This method has actually been around since 1906, but has been brought to the surface again thanks to Alex Bellos of the YouTube channel by mathematics group Numberphile, who found the method in an old Nature magazine. Thankfully, his video went viral, so now we can all enjoy our cake in the most efficient manner possible.
The problem with cutting cakes into wedges is that it leaves part of the cake exposed to air, which can dry it out, and no one likes a slice of dry, chalky cake. The solution? Cutting the cake so that the remaining portions fit together. You can do this by cutting a round cake lengthwise down the middle and removing a rectangular-shaped slice — Bellos calls this the “prime steak” part of the cake. You then push the remaining semi-circles of the cake together, which doesn’t allow any part of the cake to become exposed and dried out.
To continue to cut slices, you make more cuts in the middle of the cake, but this time perpendicular to your original slice. Keep alternating cuts and pushing them together to preserve the cake’s moisture. It might sound a little more complicated than your run-of-the-mill wedge cut, but you’ll be pleased when they bite into a moist slice of cake — even two days later.
You can watch Bellos’ video below to see for yourself. The cake slices still look pretty good, and with some practice, you’ll become accustomed to this new cake-slicing method in no time.
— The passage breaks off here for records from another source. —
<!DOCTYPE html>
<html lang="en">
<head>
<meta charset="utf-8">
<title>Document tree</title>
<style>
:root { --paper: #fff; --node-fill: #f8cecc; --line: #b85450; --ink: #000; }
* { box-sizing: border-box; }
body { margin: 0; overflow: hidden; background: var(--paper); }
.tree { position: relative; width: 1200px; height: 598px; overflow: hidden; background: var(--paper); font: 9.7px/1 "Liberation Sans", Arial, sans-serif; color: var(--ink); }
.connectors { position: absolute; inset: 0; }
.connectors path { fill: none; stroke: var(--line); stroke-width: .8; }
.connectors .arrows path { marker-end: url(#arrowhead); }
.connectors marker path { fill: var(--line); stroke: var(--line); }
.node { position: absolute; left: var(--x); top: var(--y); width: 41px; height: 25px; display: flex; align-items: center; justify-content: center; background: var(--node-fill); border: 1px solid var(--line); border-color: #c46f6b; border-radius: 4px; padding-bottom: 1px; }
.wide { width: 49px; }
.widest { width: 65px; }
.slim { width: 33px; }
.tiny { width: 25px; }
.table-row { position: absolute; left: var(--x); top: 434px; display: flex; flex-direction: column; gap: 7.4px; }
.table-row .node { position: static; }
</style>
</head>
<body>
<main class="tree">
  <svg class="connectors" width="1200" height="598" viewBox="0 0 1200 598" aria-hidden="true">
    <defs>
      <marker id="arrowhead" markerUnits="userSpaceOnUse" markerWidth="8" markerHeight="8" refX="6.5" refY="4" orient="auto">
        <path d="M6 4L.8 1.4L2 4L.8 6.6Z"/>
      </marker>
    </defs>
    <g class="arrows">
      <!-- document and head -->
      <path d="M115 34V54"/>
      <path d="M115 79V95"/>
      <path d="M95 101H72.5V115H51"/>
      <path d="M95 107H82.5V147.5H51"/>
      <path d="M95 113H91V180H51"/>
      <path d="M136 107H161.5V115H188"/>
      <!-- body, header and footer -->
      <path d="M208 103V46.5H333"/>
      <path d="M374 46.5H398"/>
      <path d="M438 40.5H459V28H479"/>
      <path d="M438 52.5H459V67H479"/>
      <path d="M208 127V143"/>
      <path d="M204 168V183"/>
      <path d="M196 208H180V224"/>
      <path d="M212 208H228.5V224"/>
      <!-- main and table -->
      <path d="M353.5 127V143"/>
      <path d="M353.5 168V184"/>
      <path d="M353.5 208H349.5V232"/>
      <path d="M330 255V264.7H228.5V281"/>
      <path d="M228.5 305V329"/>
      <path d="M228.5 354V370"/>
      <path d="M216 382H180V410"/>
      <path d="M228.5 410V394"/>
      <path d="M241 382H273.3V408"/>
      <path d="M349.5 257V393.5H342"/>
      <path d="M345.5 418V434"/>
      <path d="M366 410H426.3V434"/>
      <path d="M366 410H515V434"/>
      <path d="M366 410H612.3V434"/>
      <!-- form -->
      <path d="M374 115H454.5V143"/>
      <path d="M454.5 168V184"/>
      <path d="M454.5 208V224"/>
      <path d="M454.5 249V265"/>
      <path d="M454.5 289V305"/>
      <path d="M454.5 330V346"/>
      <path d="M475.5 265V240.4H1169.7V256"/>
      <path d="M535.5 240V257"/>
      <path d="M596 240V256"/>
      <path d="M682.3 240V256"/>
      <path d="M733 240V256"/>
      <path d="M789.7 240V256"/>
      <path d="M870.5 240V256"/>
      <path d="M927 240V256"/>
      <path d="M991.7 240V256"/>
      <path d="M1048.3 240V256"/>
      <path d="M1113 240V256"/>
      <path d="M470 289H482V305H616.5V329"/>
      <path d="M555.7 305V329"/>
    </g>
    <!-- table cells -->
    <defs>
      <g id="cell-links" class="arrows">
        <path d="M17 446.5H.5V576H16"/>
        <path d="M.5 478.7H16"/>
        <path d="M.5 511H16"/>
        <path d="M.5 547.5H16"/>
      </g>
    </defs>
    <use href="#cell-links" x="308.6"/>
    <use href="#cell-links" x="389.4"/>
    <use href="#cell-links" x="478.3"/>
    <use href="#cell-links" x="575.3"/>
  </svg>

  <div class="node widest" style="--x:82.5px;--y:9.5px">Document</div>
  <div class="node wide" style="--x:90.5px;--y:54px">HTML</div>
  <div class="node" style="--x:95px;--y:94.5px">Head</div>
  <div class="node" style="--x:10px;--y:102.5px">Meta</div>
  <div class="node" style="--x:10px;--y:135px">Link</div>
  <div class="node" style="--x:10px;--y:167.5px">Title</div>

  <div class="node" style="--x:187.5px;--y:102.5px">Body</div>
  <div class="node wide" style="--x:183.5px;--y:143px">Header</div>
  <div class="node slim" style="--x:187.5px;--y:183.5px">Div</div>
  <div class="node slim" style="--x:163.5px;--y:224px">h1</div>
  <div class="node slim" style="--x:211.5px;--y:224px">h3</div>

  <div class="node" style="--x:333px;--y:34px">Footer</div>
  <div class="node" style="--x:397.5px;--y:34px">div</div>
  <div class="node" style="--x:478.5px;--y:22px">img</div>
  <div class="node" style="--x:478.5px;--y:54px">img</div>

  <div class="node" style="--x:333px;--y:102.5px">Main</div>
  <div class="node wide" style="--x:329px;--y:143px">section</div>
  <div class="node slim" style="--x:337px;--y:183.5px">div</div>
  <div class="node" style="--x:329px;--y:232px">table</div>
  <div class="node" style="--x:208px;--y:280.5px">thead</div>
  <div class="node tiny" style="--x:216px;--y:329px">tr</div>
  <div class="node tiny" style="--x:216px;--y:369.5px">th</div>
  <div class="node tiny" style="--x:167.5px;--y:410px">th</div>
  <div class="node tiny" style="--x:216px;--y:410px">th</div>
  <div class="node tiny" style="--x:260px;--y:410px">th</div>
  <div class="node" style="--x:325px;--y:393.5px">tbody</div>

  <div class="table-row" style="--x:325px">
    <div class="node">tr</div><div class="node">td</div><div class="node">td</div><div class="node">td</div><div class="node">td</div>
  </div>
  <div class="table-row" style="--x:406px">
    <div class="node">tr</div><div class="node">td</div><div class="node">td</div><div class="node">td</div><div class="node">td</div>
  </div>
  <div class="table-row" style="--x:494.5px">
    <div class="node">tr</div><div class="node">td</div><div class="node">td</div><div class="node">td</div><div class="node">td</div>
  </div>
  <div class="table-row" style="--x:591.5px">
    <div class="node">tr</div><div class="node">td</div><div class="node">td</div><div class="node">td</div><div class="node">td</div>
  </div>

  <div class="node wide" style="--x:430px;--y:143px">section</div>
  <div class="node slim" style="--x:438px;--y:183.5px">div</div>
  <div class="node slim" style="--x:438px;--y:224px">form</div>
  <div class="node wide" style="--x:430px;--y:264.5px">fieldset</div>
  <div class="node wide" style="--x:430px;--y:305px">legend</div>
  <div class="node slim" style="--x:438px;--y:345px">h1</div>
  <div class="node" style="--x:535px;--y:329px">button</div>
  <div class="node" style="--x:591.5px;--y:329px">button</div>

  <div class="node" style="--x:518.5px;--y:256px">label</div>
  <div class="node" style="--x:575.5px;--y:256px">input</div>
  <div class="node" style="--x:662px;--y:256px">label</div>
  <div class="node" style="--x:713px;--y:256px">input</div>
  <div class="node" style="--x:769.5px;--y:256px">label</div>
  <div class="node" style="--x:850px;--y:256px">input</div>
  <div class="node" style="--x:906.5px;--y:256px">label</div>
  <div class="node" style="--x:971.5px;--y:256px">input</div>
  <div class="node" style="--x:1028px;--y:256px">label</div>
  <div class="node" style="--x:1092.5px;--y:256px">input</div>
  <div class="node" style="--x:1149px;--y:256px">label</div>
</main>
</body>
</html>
If you think Bellos’ use of math to make an everyday task more efficient is pretty cool, check out his bestselling book “Here’s Looking at Euclid.”